Published: August 21, 2013
The Drive In on North Weber Street has a simple all-American vibe - it serves basic burgers and sweet soft-serve, blasts oldies on a stereo and has a tattered American flag pinned to storage shed.
For the Drive In's new owner, Bill Miller, the flag has a greater meaning: It's tattered and burned, but it survived last summer's Waldo Canyon fire. Miller salvaged it from a friend, who flew it in front of his Wickes Road home, which survived the fire.
"He was going to throw it out," Miller said. "I thought about the Waldo Canyon fire, because there are so many firefighters that come by our place, you know, it would be cool to put it up by our place. It was just one of those things on a whim."
He set it behind a large piece of Pikes Peak Glass, and attached it to a shed on The Drive In's outdoor patio. In basic red lettering he painted around it: "Flown 2012 Waldo Canyon fire, God Bless Our Firefighters."
Colorado Springs firefighters from Station 2, on East San Miguel Street a few blocks down, will stop by for a soft-serve occasionally. Some have seen the flag, others have not.
"There are several of them that bring families and they noticed it," Miller said of the flag. "They will pass little badges, you know junior firefighter badges, to the customers."
The flag is not immediately obvious - it's at the back of the business, in a dark corner with picnic benches where couples can sit out of the glare of The Drive In's lights. But last summer, from that back side, Miller could see the firestorm as it descended into Mountain Shadows on June 26, as it consumed 347 homes and killed two people.

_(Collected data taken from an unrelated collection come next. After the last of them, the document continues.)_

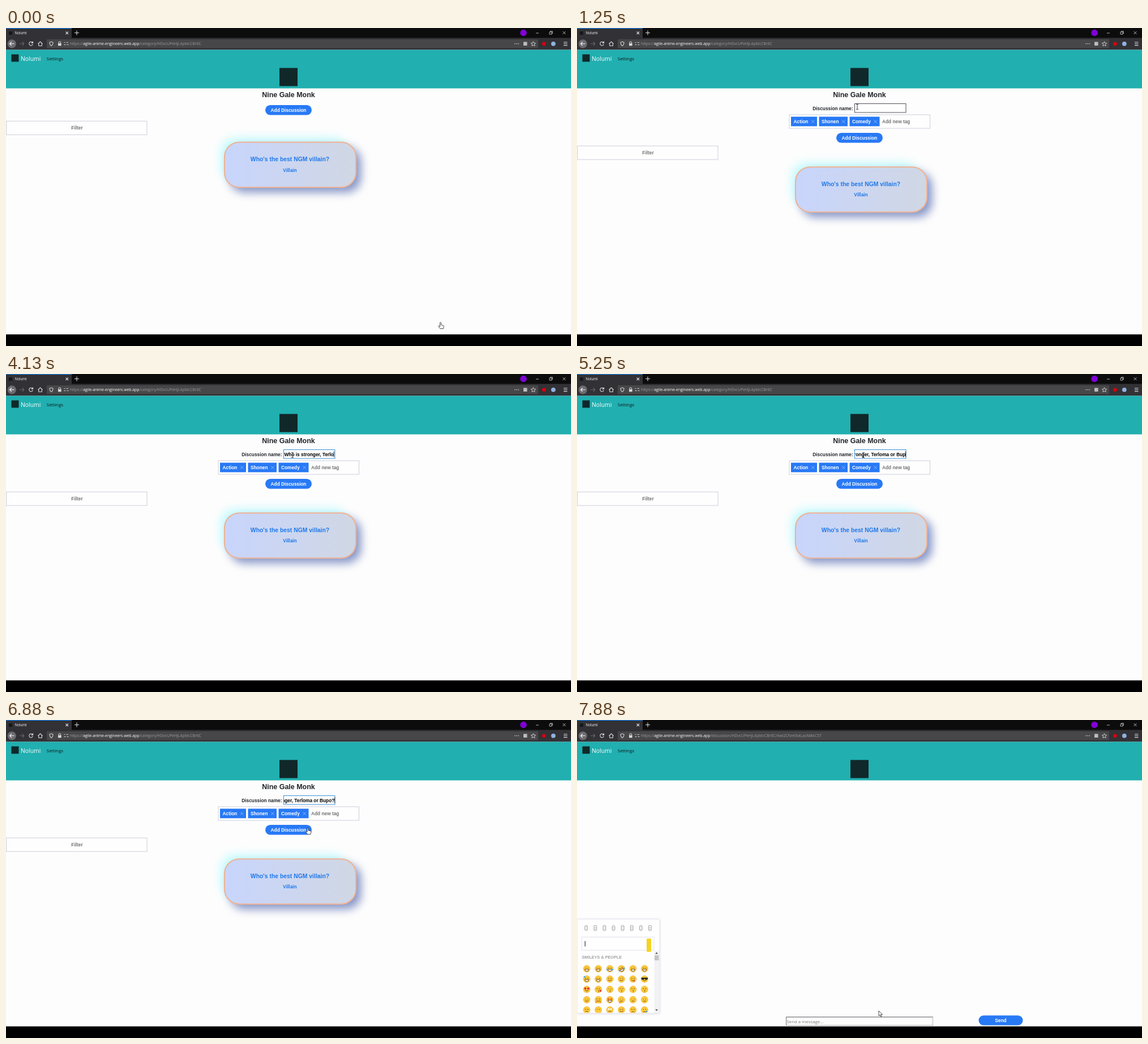
An HTML page for the animation above (8000 ms loop, 998 by 561 pixels).

```html
<!DOCTYPE html>
<html lang="en">
<head>
<meta charset="utf-8">
<title>Nolumi</title>
<style>
  html, body { margin: 0; width: 100%; height: 100%; overflow: hidden; background: #000; }
  svg { display: block; width: 998px; height: 561px; }
  text { white-space: pre; }
  .b { font: bold 8.32px "Liberation Sans", Arial, sans-serif; fill: #212529; }
  .u { font: 6.8px "Open Sans", "Noto Sans", sans-serif; fill: #9a9a9f; }
  .mid { text-anchor: middle; }
  .w { fill: #fff; }
  .grey { fill: #757575; }
  .link { fill: #1f78ea; }
  .blue { fill: #2879f5; }
  .ico { fill: none; stroke: #d8d8da; stroke-width: 1.1; }
  .box { fill: #fefefe; stroke: #cdcfdc; }
  .glow { filter: blur(8px); }
</style>
</head>
<body>
<svg viewBox="0 0 998 561">
  <defs>
    <linearGradient id="card"><stop stop-color="#c8d5fc"/><stop offset="1" stop-color="#d0d7e4"/></linearGradient>
    <clipPath id="field"><rect x="491" y="134" width="90.5" height="15"/></clipPath>
    <clipPath id="list"><rect x="1" y="426" width="135" height="90.5"/></clipPath>
  </defs>

  <rect width="998" height="541" fill="#fdfdfd"/>

  <!-- browser -->
  <rect width="998" height="18" fill="#0c0c0d"/>
  <rect width="116" height="18" fill="#323236"/>
  <rect width="116" height="1" fill="#0a84ff"/>
  <rect y="17.5" width="998" height="21" fill="#323236"/>
  <rect x="72" y="20" width="868" height="15.5" rx="1" fill="#474749"/>
  <rect x="5" y="6" width="6" height="6" fill="#17181a"/>
  <text class="u w" x="15.5" y="11.4" style="font-size:6.2px">Nolumi</text>
  <circle cx="914" cy="8.5" r="5.8" fill="#8000d7"/>
  <circle cx="10.3" cy="27.8" r="7.6" fill="#6b6b70"/>
  <g class="ico">
    <path d="M105.500 6.500l4.500 4.500m0-4.500l-4.500 4.500M125 4.500v8m-4-4h8"/>
    <path d="M6.500 27.800h8m-8 0l3.300-3.300m-3.300 3.300l3.300 3.300" stroke="#fff"/>
    <path d="M24 27.800h8m0 0l-3.300-3.300m3.300 3.300l-3.300 3.300" stroke="#68686c"/>
    <path d="M47 26a3.300 3.300 0 1 0 .3 2.500M47.500 23.500v3h-3"/>
    <path d="M56.500 28l4-4 4 4M57.800 27.500v4h5.400v-4"/>
    <path d="M80 24.300l3 1c0 3.500-1 5-3 6.300c-2-1.300-3-2.800-3-6.300z"/>
    <path d="M93 27v-1.200a1.800 1.800 0 0 1 3.600 0V27"/>
    <path d="M102.500 25.800h2m2 0h3.500M102.500 29.500h3m2 0h3"/>
    <path d="M931.500 23.800l1.200 2.700 2.900.3-2.200 1.900.7 2.900-2.600-1.500-2.600 1.500.7-2.900-2.200-1.900 2.900-.3z" stroke-width=".9"/>
    <path d="M985 25h6.500m-6.500 2.800h6.500m-6.500 2.800h6.500"/>
    <path d="M936 9h5M960 7h4v4h-4zM961.500 7V5.700h3.800v3.800H964M983.500 6l5 5m0-5l-5 5" stroke-width=".8"/>
  </g>
  <rect x="92" y="27" width="5.600" height="4.300" fill="#d8d8da"/>
  <path d="M899 27.800h.1m3 0h.1m3 0h.1" stroke="#d8d8da" stroke-width="1.600" stroke-linecap="round"/>
  <rect x="914" y="24.500" width="6.500" height="6.500" fill="#bcbcc0"/>
  <circle cx="950.300" cy="27.800" r="3.400" fill="#d8000f"/>
  <circle cx="966.800" cy="27.800" r="3.900" fill="#8fb2e0"/>
  <text class="u" x="113" y="30.300">https://<tspan class="w">agile-anime-engineers.web.app</tspan><tspan id="path"></tspan></text>

  <!-- site header -->
  <rect y="38.500" width="998" height="68" fill="#21afb0"/>
  <rect x="9.500" y="46.500" width="13" height="13" fill="#10282a"/>
  <rect x="483" y="70.500" width="32" height="32" fill="#10282a"/>
  <text class="u w" x="26" y="57.700" style="font-size:10.400px">Nolumi</text>
  <text class="u" x="71.800" y="56.600" style="font-size:7.900px;fill:#101818">Settings</text>

  <!-- category page -->
  <g id="category">
    <text class="b mid" x="499" y="122.300" style="font-size:12.480px">Nine Gale Monk</text>
    <g id="form">
      <text class="b" x="416.300" y="144.500">Discussion name:</text>
      <rect id="name" x="490.500" y="133.500" width="90.500" height="15.500" fill="#fefefe"/>
      <g clip-path="url(#field)">
        <text class="b" id="typed" y="144.500" style="fill:#000"></text>
        <rect id="caret" y="136.500" width=".9" height="10" fill="#000"/>
      </g>
      <rect class="box" x="375" y="153" width="248.500" height="24"/>
      <g id="tags"></g>
      <text class="b grey" x="539" y="167.800">Add new tag</text>
    </g>
    <g id="lower">
      <g id="add">
        <rect class="blue" x="458" y="136" width="82" height="17.500" rx="8.750"/>
        <text class="b w mid" x="499" y="147.800">Add Discussion</text>
      </g>
      <g id="rest">
        <rect class="box" x=".5" y="164.300" width="248.500" height="24"/>
        <text class="b grey mid" x="125.500" y="179.200">Filter</text>
        <rect class="glow" x="379" y="194" width="225" height="76" rx="26" fill="#c4fbff"/>
        <rect class="glow" x="395" y="210" width="232" height="80" rx="26" fill="#8594c6"/>
        <rect x="386" y="201.500" width="232" height="79.500" rx="26" fill="url(#card)" stroke="#efb293" stroke-width="2.100"/>
        <text class="b link mid" x="501.500" y="235.300" style="font-size:10.400px">Who's the best NGM villain?</text>
        <text class="b link mid" x="501.500" y="253.600">Villain</text>
      </g>
    </g>
  </g>

  <!-- discussion page -->
  <g id="chat">
    <rect x="0" y="352" width="146" height="166" fill="#d5d5e6" style="filter:blur(2px)"/>
    <rect x=".5" y="351.500" width="145" height="165.500" fill="#fefefe" stroke="#ebebf3"/>
    <g id="groups" fill="none" stroke="#96969c" stroke-width=".9"></g>
    <rect id="search" x="8.500" y="383" width="127.500" height="23" fill="#fff"/>
    <rect x="13.700" y="390" width="1" height="9.500" fill="#111"/>
    <rect x="123" y="385.500" width="8" height="23.500" rx="1.500" fill="#f6d321"/>
    <text class="b" x="8.500" y="421.200" style="font-size:7.280px;fill:#a0a0a4">SMILEYS &amp; PEOPLE</text>
    <rect x="136.500" y="407" width="8.500" height="109.500" fill="#f1f1f6"/>
    <rect x="137" y="415" width="7.500" height="9" fill="#c3c3c8"/>
    <path d="M138.300 412.500l2.300-2.800 2.300 2.800zM138.300 510.500l2.300 2.800 2.300-2.800z" fill="#444"/>
    <g id="faces" clip-path="url(#list)"></g>
    <rect x="369.500" y="524" width="259" height="14.500" fill="#fefefe" stroke="#b9b9bd"/>
    <path d="M369.500 538.500V524H628.500" fill="none" stroke="#77777b"/>
    <text class="u grey" x="370.500" y="534.800" style="font-size:7.800px">Send a message...</text>
    <rect class="blue" x="709.500" y="521.300" width="78" height="17.300" rx="8.650"/>
    <text class="b w mid" x="748.500" y="533">Send</text>
  </g>

  <rect y="540.500" width="998" height="21"/>

  <g id="pointer" stroke-linejoin="round">
    <path id="arrow" d="M0 0v9l2.100-1.900 1.500 3.400 1.500-.7-1.500-3.200h2.900z" fill="#fff" stroke="#222" stroke-width=".8"/>
    <path id="hand" d="M-1 .8q1-1.600 2 0v4l4 .9q1 .4.900 1.600l-.9 4.200h-5.500l-3-4q0-1.600 1.500-.6l1 .9z" fill="#fff" stroke="#222" stroke-width=".8"/>
    <path id="beam" d="M-2-4.500h1.500l.5.500.5-.5H2M0-4v8M-2 4.500h1.500l.5-.5.500.5H2" fill="none" stroke="#222" stroke-width=".9"/>
  </g>
</svg>
<script>
const $ = id => document.getElementById(id);
const show = (id, on) => $(id).style.display = on ? '' : 'none';
const shift = (id, x, y) => $(id).setAttribute('transform', `translate(${x} ${y})`);

const LOOP = 8000, TICK = 125;
const OPEN = 1125, FOCUS = 1500, ENTER = 7125, FACES = 7375;
const QUESTION = 'Who is stronger, Terloma or Bupo?';
const CODE = 'HDvcUPeHjL4pbtcCBr6C';

// time, x, y of the pointer's hot spot
const PATH = [
  [0, 767.5, 519], [125, 767.5, 519], [875, 497, 143], [1125, 497, 143],
  [1250, 495, 139], [1500, 506, 143], [5625, 506, 143], [6250, 543.5, 184],
  [6500, 533, 190], [7250, 533, 190], [7875, 533, 513]
];

$('tags').innerHTML = [['Action', 378, 46], ['Shonen', 427.5, 50.5], ['Comedy', 481.5, 53]].map(([word, x, w]) => `
  <rect class="blue" x="${x}" y="156.500" width="${w}" height="16.800"/>
  <text class="b w" x="${x + 4.5}" y="167.800">${word}</text>
  <path d="M${x + w - 10} 162.300l5.400 5.400m0-5.400l-5.400 5.400" stroke="#9cc3ff" stroke-width=".8"/>`).join('');

$('groups').innerHTML = Array.from({ length: 8 }, (_, i) => {
  const x = 16.2 + i * 16.1;
  return `<rect x="${x - 2.4}" y="362.500" width="4.800" height="9" rx="${i % 3 ? 1.5 : 2.4}"/>
    <path d="M${x - 1} ${365 + i % 2}h2M${x - 1} 369h2"/>`;
}).join('');

const DOTS = '<path d="M-2-1.500v.8M2-1.500v.8" stroke-width="1.300"/>';
const ARCS = '<path d="M-3.200-.8q1.100-1.600 2.200 0M1-.8q1.100-1.600 2.200 0"/>';
const DASH = '<path d="M-3.200-1.200h2.200M1-1.200h2.200"/>';
const GRIN = '<path d="M-3.500 1h7q-.8 3.600-3.500 3.600t-3.500-3.600z" fill="#fff"/>';
const SMILE = '<path d="M-3 1.600q3 2.800 6 0"/>';
const KISS = '<path d="M0 1.200q1.800.8 0 1.500q1.800.7 0 1.400"/>';
const FLAT = '<path d="M-2.500 2.500h5"/>';
const FROWN = '<path d="M-2.500 3.700q2.500-2.500 5 0"/>';
const blob = (x, y, r, c) => `<circle cx="${x}" cy="${y}" r="${r}" fill="${c}" stroke="none"/>`;
const TEARS = blob(-4.5, 1.5, 1.5, '#4fa9e8') + blob(4.5, 1.5, 1.5, '#4fa9e8');
const HEARTS = blob(-2.6, -1.5, 2, '#e6333f') + blob(2.6, -1.5, 2, '#e6333f');
const LOOKS = {
  g: DOTS + GRIN, l: ARCS + GRIN, j: ARCS + GRIN + TEARS,
  r: `<g transform="rotate(-25)">${ARCS + GRIN + TEARS}</g>`,
  d: ARCS + GRIN + blob(-4, -4, 1.6, '#4fa9e8'),
  s: DOTS + SMILE, b: ARCS + SMILE, w: DASH + SMILE,
  y: ARCS + SMILE + blob(2, 3.3, 1.2, '#e6505a'),
  c: '<path d="M-5.500-2h11l-1 2.800h-3l-1-1.800h-1l-1 1.800h-3z" fill="#222" stroke="#222"/>' + SMILE,
  h: HEARTS + SMILE, x: DASH + KISS + blob(3.8, 2.5, 1.8, '#e6333f'),
  k: DOTS + KISS, m: ARCS + KISS,
  u: ARCS + SMILE + blob(-3.8, 4.3, 1.9, '#f0a51c') + blob(3.8, 4.3, 1.9, '#f0a51c'),
  a: blob(-2.5, -1.3, 1.9, '#f07a24') + blob(2.5, -1.3, 1.9, '#f07a24') + GRIN,
  t: DOTS + FLAT + blob(-2.6, 4.5, 1.9, '#f0a51c'),
  n: DOTS + FLAT, e: DASH + FLAT, o: DOTS,
  v: blob(-2, -1.5, 1.5, '#fff') + blob(2, -1.5, 1.5, '#fff') + FLAT,
  f: ARCS + FROWN, z: DOTS + FROWN + blob(3.8, 2.5, 1.4, '#4fa9e8')
};
$('faces').innerHTML = [...'gljrgldlwbychxkmmmsuatnneovwfz'].map((look, i) => {
  const x = 17.2 + i % 6 * 20.42, y = 438.8 + Math.floor(i / 6) * 18.2;
  return `<g transform="translate(${x} ${y})" fill="none" stroke="#6b3d12" stroke-width=".9">
    <circle r="6" fill="#fbca3c" stroke="#efaa2e" stroke-width=".6"/>${LOOKS[look]}</g>`;
}).join('');

function pointerAt(t) {
  let i = 1;
  while (i < PATH.length - 1 && PATH[i][0] < t) i++;
  const [t0, x0, y0] = PATH[i - 1], [t1, x1, y1] = PATH[i];
  const p = Math.min(1, (t - t0) / (t1 - t0)), e = p * p * (3 - 2 * p);
  return [x0 + (x1 - x0) * e, y0 + (y1 - y0) * e];
}

function pointerKind(t, x, y, form) {
  if (t >= ENTER) return 'arrow';
  const top = form ? 185 : 136;
  if (t < TICK || x > 458 && x < 540 && y > top && y < top + 17.5) return 'hand';
  return form && x > 490 && x < 581 && y > 133 && y < 150 ? 'beam' : 'arrow';
}

function typeName(t) {
  const count = Math.round(10 + (t / TICK - 22) * 1.05);
  const text = $('typed');
  text.textContent = QUESTION.slice(0, Math.max(0, count));
  const width = text.getComputedTextLength();
  const x = Math.min(491.5, 580.3 - width);
  text.setAttribute('x', x);
  $('caret').setAttribute('x', x + width);
  show('caret', t >= FOCUS);
  $('name').setAttribute('stroke', t >= FOCUS ? '#3d92d6' : '#50505a');
}

function draw() {
  const t = Math.floor(performance.now() % LOOP / TICK) * TICK;
  const form = t >= OPEN, chat = t >= ENTER;
  show('category', !chat);
  show('chat', chat);
  show('form', form);
  $('path').textContent = chat ? `/discussion/${CODE}/4wt2CNre0skLacMAkC57` : `/category/${CODE}`;
  shift('add', 0, form ? 49 : 0);
  shift('rest', 0, form ? 43.7 : 0);
  if (form && !chat) typeName(t);
  show('faces', t >= FACES);
  $('search').setAttribute('stroke', t >= FACES ? '#e2e2ea' : '#f4f4f8');
  const [x, y] = pointerAt(t), kind = pointerKind(t, x, y, form);
  shift('pointer', x, y);
  for (const id of ['arrow', 'hand', 'beam']) show(id, id === kind);
  requestAnimationFrame(draw);
}
draw();
</script>
</body>
</html>
```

His friend on Wickes Road had been evacuated and stayed with him for eight days until residents were allowed back home to survey the damage.
The summer of Waldo was also Miller's first "season," so he says, with The Drive In. It opened in 1955, and the Waldo flag is an oddly contemporary relic from a new chapter in Colorado Springs history.
He bought the place as a retirement project, and is "trying to grow it slowly," fixing it up and improving the basic fare.
To keep the business running, Miller's trying to stick to his life's mantra, a saying he heard years ago: "The main thing is to keep the main thing, the main thing."
He painted that, in red letters, next to the flag.